▶

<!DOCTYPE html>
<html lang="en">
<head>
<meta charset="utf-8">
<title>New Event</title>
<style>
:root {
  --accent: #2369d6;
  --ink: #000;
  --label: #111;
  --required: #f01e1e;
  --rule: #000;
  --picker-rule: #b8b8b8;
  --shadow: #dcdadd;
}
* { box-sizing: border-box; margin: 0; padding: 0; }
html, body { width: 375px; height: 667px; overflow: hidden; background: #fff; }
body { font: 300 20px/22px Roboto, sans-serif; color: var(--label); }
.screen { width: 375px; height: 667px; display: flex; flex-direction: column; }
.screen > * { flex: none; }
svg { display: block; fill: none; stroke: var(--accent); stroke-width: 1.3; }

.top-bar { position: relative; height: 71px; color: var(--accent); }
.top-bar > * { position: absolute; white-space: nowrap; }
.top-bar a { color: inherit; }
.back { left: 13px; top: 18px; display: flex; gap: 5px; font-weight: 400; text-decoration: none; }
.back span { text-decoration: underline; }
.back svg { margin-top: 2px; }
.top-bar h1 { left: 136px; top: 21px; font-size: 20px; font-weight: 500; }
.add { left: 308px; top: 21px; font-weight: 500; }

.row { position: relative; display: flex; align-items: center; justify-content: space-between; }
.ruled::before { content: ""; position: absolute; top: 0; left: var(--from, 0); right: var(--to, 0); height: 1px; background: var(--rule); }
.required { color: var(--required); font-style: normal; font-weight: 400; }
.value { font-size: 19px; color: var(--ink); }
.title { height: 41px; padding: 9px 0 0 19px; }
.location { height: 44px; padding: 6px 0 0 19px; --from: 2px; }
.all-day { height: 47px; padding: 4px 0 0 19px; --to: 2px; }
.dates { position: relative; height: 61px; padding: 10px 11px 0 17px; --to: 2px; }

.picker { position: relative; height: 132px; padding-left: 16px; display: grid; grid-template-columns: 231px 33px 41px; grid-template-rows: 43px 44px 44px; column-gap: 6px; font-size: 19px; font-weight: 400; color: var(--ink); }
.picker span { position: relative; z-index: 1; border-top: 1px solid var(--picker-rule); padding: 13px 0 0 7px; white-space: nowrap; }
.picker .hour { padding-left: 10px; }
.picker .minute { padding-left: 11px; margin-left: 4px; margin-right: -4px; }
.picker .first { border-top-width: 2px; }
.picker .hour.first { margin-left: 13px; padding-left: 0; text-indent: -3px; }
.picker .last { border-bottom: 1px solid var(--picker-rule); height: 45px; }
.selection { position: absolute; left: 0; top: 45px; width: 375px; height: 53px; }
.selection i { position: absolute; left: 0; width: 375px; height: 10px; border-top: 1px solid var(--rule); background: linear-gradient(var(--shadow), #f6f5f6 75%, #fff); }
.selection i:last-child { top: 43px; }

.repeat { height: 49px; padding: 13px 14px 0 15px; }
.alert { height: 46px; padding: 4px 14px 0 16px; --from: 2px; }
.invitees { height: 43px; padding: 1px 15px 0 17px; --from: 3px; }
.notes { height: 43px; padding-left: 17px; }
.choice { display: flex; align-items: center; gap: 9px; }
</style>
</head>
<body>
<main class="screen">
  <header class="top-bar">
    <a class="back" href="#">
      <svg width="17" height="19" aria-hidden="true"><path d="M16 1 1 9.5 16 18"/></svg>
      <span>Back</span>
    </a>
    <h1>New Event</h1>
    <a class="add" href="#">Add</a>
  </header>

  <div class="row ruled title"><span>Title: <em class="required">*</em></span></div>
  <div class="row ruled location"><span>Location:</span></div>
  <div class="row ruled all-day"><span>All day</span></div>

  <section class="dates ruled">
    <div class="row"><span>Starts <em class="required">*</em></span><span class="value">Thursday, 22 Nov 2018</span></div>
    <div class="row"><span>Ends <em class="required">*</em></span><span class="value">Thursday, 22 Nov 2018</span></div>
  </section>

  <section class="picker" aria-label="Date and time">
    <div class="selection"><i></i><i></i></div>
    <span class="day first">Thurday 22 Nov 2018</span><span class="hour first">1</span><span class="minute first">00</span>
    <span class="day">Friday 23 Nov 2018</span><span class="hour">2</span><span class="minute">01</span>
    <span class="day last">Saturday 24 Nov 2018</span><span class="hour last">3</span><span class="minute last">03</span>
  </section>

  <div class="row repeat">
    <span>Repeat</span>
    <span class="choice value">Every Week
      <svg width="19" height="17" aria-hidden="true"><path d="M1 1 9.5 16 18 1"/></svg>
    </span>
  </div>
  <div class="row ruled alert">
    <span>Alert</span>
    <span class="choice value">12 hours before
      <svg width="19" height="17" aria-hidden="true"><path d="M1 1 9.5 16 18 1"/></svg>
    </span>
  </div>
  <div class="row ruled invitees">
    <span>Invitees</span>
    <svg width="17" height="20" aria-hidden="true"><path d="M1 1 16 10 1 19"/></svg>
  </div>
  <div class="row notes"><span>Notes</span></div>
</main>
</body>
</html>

◀

▶ _Exercise objective_: From the material above, count the lines that include "color" and give only the total.

▶ _Answer area_: 6